Start of Data supplied
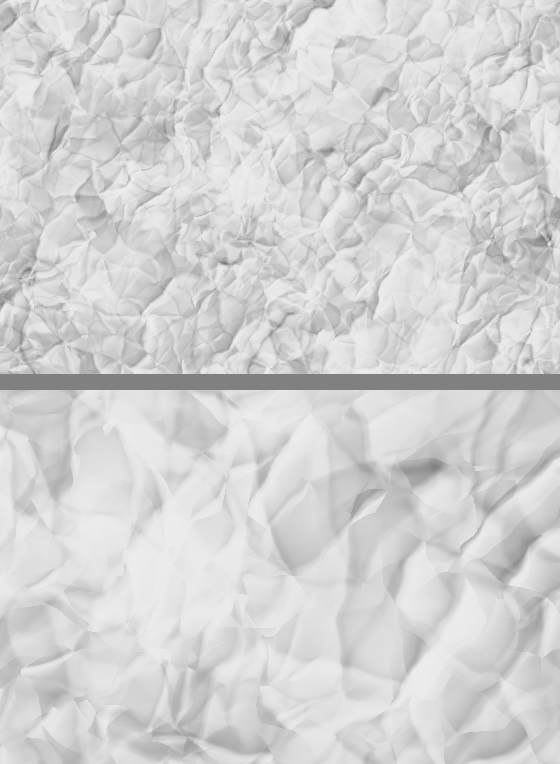
Top, the full canvas; bottom, a detail of the centre.
A WebGL 1 fragment shader for this texture:

```glsl
precision highp float;
// Crumpled white paper: layered cellular facets with crisp relief and dark creases.
uniform vec2 u_resolution;

const vec2 LIGHT_DIR = vec2(-0.8, 0.6);
const float PAPER_TONE = 0.845;
const float HIGHLIGHT_ROOM = 0.085;

struct Facet {
  float tone;    // shade of the tilted face, about -0.5..0.5
  float relief;  // lit and shaded flanks of the fold
  float edge;    // distance to the fold, in cells
  float fold;    // random value shared by both sides of the fold
};

vec2 hash2(vec2 p) {
  vec2 q = vec2(dot(p, vec2(127.1, 311.7)), dot(p, vec2(269.5, 183.3)));
  return fract(sin(q) * 43758.55);
}

vec2 rotate(vec2 p, float angle) {
  float c = cos(angle), s = sin(angle);
  return vec2(c * p.x - s * p.y, s * p.x + c * p.y);
}

// Layered sines, about -1..1
float waves(vec2 p, float seed) {
  float sum = 0.0, amp = 0.55;
  for (int i = 0; i < 4; i++) {
    sum += amp * sin(p.x + seed + 1.3 * sin(p.y * 0.9 + seed * 1.7));
    p = rotate(p, 1.15) * 1.8;
    amp *= 0.6;
    seed += 2.4;
  }
  return sum;
}

vec2 warp(vec2 p, float freq, float amount, float seed) {
  return p + amount * vec2(waves(p * freq, seed), waves(p * freq, seed + 5.1));
}

// Shade of one tilted face, r is the offset to its centre
float faceTone(vec2 id, vec2 r) {
  vec2 slope = hash2(id + 17.3) - 0.5;
  return hash2(id + 5.7).x - 0.5 + 1.1 * dot(r, slope);
}

// Faces stretched along the given angle, softened over the width of the fold
Facet facets(vec2 p, float scale, float angle, float stretch, float soft, float seed) {
  vec2 q = rotate(p, -angle) * scale * vec2(1.0 / stretch, 1.0);
  vec2 cell = floor(q), f = q - cell;
  vec2 r1 = vec2(9.0), r2 = vec2(9.0), id1 = cell, id2 = cell;
  float d1 = 99.0, d2 = 99.0;
  for (int j = -1; j <= 1; j++) {
    for (int i = -1; i <= 1; i++) {
      vec2 g = vec2(float(i), float(j));
      vec2 id = cell + g + seed;
      vec2 r = g + hash2(id) - f;
      float d = dot(r, r);
      if (d < d1) {
        d2 = d1; r2 = r1; id2 = id1;
        d1 = d; r1 = r; id1 = id;
      } else if (d < d2) {
        d2 = d; r2 = r; id2 = id;
      }
    }
  }
  vec2 across = normalize(r2 - r1);
  Facet facet;
  facet.edge = dot(0.5 * (r1 + r2), across);
  facet.fold = hash2(id1 + id2 + 3.1).x;
  float near = faceTone(id1, r1), far = faceTone(id2, r2);
  float blend = smoothstep(0.0, soft, facet.edge);
  facet.tone = mix(0.5 * (near + far), near, blend);
  float flank = smoothstep(0.0, soft, facet.edge) * exp(-facet.edge * 7.0);
  facet.relief = flank * (facet.fold - 0.3) * dot(rotate(across, angle), LIGHT_DIR);
  return facet;
}

// Thin line along a fold
float crease(Facet facet, float width) {
  return exp(-facet.edge * facet.edge / (width * width));
}

// Compress the highlights and keep the shadows
float paperCurve(float v) {
  float d = v - PAPER_TONE;
  float lit = HIGHLIGHT_ROOM * (1.0 - exp(-max(d, 0.0) / HIGHLIGHT_ROOM));
  return PAPER_TONE + min(d, 0.0) + lit;
}

void main() {
  vec2 p = gl_FragCoord.xy / u_resolution.y;
  vec2 bent = warp(p, 9.0, 0.022, 1.0);
  vec2 rough = warp(bent, 32.0, 0.008, 4.0);

  Facet large = facets(rough, 6.0, 0.95, 1.7, 0.03, 11.0);
  Facet medium = facets(rough, 12.0, 1.1, 1.7, 0.05, 37.0);
  Facet cross = facets(rough, 16.0, -0.75, 1.8, 0.07, 53.0);
  Facet small = facets(rough, 28.0, 0.85, 1.6, 0.11, 71.0);
  Facet fine = facets(rough, 46.0, 0.3, 1.6, 0.16, 29.0);
  Facet deep = facets(rough, 4.5, 0.8, 1.6, 0.10, 93.0);

  float crumple = smoothstep(-0.7, 0.6, waves(p * 9.0, 2.0));
  float shadow = smoothstep(0.0, 0.8, waves(p * 9.0, 7.3));

  // Broad shade and tilted faces
  float v = PAPER_TONE + 0.012 * waves(p * 4.0, 3.7);
  v += 0.075 * large.tone + 0.10 * medium.tone + 0.075 * cross.tone;
  v += mix(0.03, 0.12, crumple) * small.tone;
  v += mix(0.015, 0.07, crumple) * fine.tone;

  // Lit and shaded flanks of the folds
  v += 0.22 * large.relief + 0.32 * medium.relief + 0.30 * cross.relief;
  v += mix(0.10, 0.32, crumple) * small.relief;

  // Fine pale ridges and grey creases
  v += 0.13 * (medium.fold - 0.5) * crease(medium, 0.04);
  v += 0.15 * (cross.fold - 0.55) * crease(cross, 0.05);
  v += mix(0.05, 0.13, crumple) * (small.fold - 0.5) * crease(small, 0.08);

  // Sparse deep folds in shadowed areas
  float depth = smoothstep(0.3, 0.8, deep.fold) * shadow;
  v -= depth * (0.16 * crease(deep, 0.016) + 0.07 * crease(deep, 0.09));
  v -= 0.13 * shadow * smoothstep(0.4, 0.9, large.fold) * crease(large, 0.022);
  v -= 0.13 * shadow * smoothstep(0.5, 0.9, medium.fold) * crease(medium, 0.04);

  gl_FragColor = vec4(vec3(paperCurve(v)), 1.0);
}
```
End of Data supplied
What you should do:
Give back the data exactly, with no images.

Your solution:
Top, the full canvas; bottom, a detail of the centre.
A WebGL 1 fragment shader for this texture:

```glsl
precision highp float;
// Crumpled white paper: layered cellular facets with crisp relief and dark creases.
uniform vec2 u_resolution;

const vec2 LIGHT_DIR = vec2(-0.8, 0.6);
const float PAPER_TONE = 0.845;
const float HIGHLIGHT_ROOM = 0.085;

struct Facet {
  float tone;    // shade of the tilted face, about -0.5..0.5
  float relief;  // lit and shaded flanks of the fold
  float edge;    // distance to the fold, in cells
  float fold;    // random value shared by both sides of the fold
};

vec2 hash2(vec2 p) {
  vec2 q = vec2(dot(p, vec2(127.1, 311.7)), dot(p, vec2(269.5, 183.3)));
  return fract(sin(q) * 43758.55);
}

vec2 rotate(vec2 p, float angle) {
  float c = cos(angle), s = sin(angle);
  return vec2(c * p.x - s * p.y, s * p.x + c * p.y);
}

// Layered sines, about -1..1
float waves(vec2 p, float seed) {
  float sum = 0.0, amp = 0.55;
  for (int i = 0; i < 4; i++) {
    sum += amp * sin(p.x + seed + 1.3 * sin(p.y * 0.9 + seed * 1.7));
    p = rotate(p, 1.15) * 1.8;
    amp *= 0.6;
    seed += 2.4;
  }
  return sum;
}

vec2 warp(vec2 p, float freq, float amount, float seed) {
  return p + amount * vec2(waves(p * freq, seed), waves(p * freq, seed + 5.1));
}

// Shade of one tilted face, r is the offset to its centre
float faceTone(vec2 id, vec2 r) {
  vec2 slope = hash2(id + 17.3) - 0.5;
  return hash2(id + 5.7).x - 0.5 + 1.1 * dot(r, slope);
}

// Faces stretched along the given angle, softened over the width of the fold
Facet facets(vec2 p, float scale, float angle, float stretch, float soft, float seed) {
  vec2 q = rotate(p, -angle) * scale * vec2(1.0 / stretch, 1.0);
  vec2 cell = floor(q), f = q - cell;
  vec2 r1 = vec2(9.0), r2 = vec2(9.0), id1 = cell, id2 = cell;
  float d1 = 99.0, d2 = 99.0;
  for (int j = -1; j <= 1; j++) {
    for (int i = -1; i <= 1; i++) {
      vec2 g = vec2(float(i), float(j));
      vec2 id = cell + g + seed;
      vec2 r = g + hash2(id) - f;
      float d = dot(r, r);
      if (d < d1) {
        d2 = d1; r2 = r1; id2 = id1;
        d1 = d; r1 = r; id1 = id;
      } else if (d < d2) {
        d2 = d; r2 = r; id2 = id;
      }
    }
  }
  vec2 across = normalize(r2 - r1);
  Facet facet;
  facet.edge = dot(0.5 * (r1 + r2), across);
  facet.fold = hash2(id1 + id2 + 3.1).x;
  float near = faceTone(id1, r1), far = faceTone(id2, r2);
  float blend = smoothstep(0.0, soft, facet.edge);
  facet.tone = mix(0.5 * (near + far), near, blend);
  float flank = smoothstep(0.0, soft, facet.edge) * exp(-facet.edge * 7.0);
  facet.relief = flank * (facet.fold - 0.3) * dot(rotate(across, angle), LIGHT_DIR);
  return facet;
}

// Thin line along a fold
float crease(Facet facet, float width) {
  return exp(-facet.edge * facet.edge / (width * width));
}

// Compress the highlights and keep the shadows
float paperCurve(float v) {
  float d = v - PAPER_TONE;
  float lit = HIGHLIGHT_ROOM * (1.0 - exp(-max(d, 0.0) / HIGHLIGHT_ROOM));
  return PAPER_TONE + min(d, 0.0) + lit;
}

void main() {
  vec2 p = gl_FragCoord.xy / u_resolution.y;
  vec2 bent = warp(p, 9.0, 0.022, 1.0);
  vec2 rough = warp(bent, 32.0, 0.008, 4.0);

  Facet large = facets(rough, 6.0, 0.95, 1.7, 0.03, 11.0);
  Facet medium = facets(rough, 12.0, 1.1, 1.7, 0.05, 37.0);
  Facet cross = facets(rough, 16.0, -0.75, 1.8, 0.07, 53.0);
  Facet small = facets(rough, 28.0, 0.85, 1.6, 0.11, 71.0);
  Facet fine = facets(rough, 46.0, 0.3, 1.6, 0.16, 29.0);
  Facet deep = facets(rough, 4.5, 0.8, 1.6, 0.10, 93.0);

  float crumple = smoothstep(-0.7, 0.6, waves(p * 9.0, 2.0));
  float shadow = smoothstep(0.0, 0.8, waves(p * 9.0, 7.3));

  // Broad shade and tilted faces
  float v = PAPER_TONE + 0.012 * waves(p * 4.0, 3.7);
  v += 0.075 * large.tone + 0.10 * medium.tone + 0.075 * cross.tone;
  v += mix(0.03, 0.12, crumple) * small.tone;
  v += mix(0.015, 0.07, crumple) * fine.tone;

  // Lit and shaded flanks of the folds
  v += 0.22 * large.relief + 0.32 * medium.relief + 0.30 * cross.relief;
  v += mix(0.10, 0.32, crumple) * small.relief;

  // Fine pale ridges and grey creases
  v += 0.13 * (medium.fold - 0.5) * crease(medium, 0.04);
  v += 0.15 * (cross.fold - 0.55) * crease(cross, 0.05);
  v += mix(0.05, 0.13, crumple) * (small.fold - 0.5) * crease(small, 0.08);

  // Sparse deep folds in shadowed areas
  float depth = smoothstep(0.3, 0.8, deep.fold) * shadow;
  v -= depth * (0.16 * crease(deep, 0.016) + 0.07 * crease(deep, 0.09));
  v -= 0.13 * shadow * smoothstep(0.4, 0.9, large.fold) * crease(large, 0.022);
  v -= 0.13 * shadow * smoothstep(0.5, 0.9, medium.fold) * crease(medium, 0.04);

  gl_FragColor = vec4(vec3(paperCurve(v)), 1.0);
}
```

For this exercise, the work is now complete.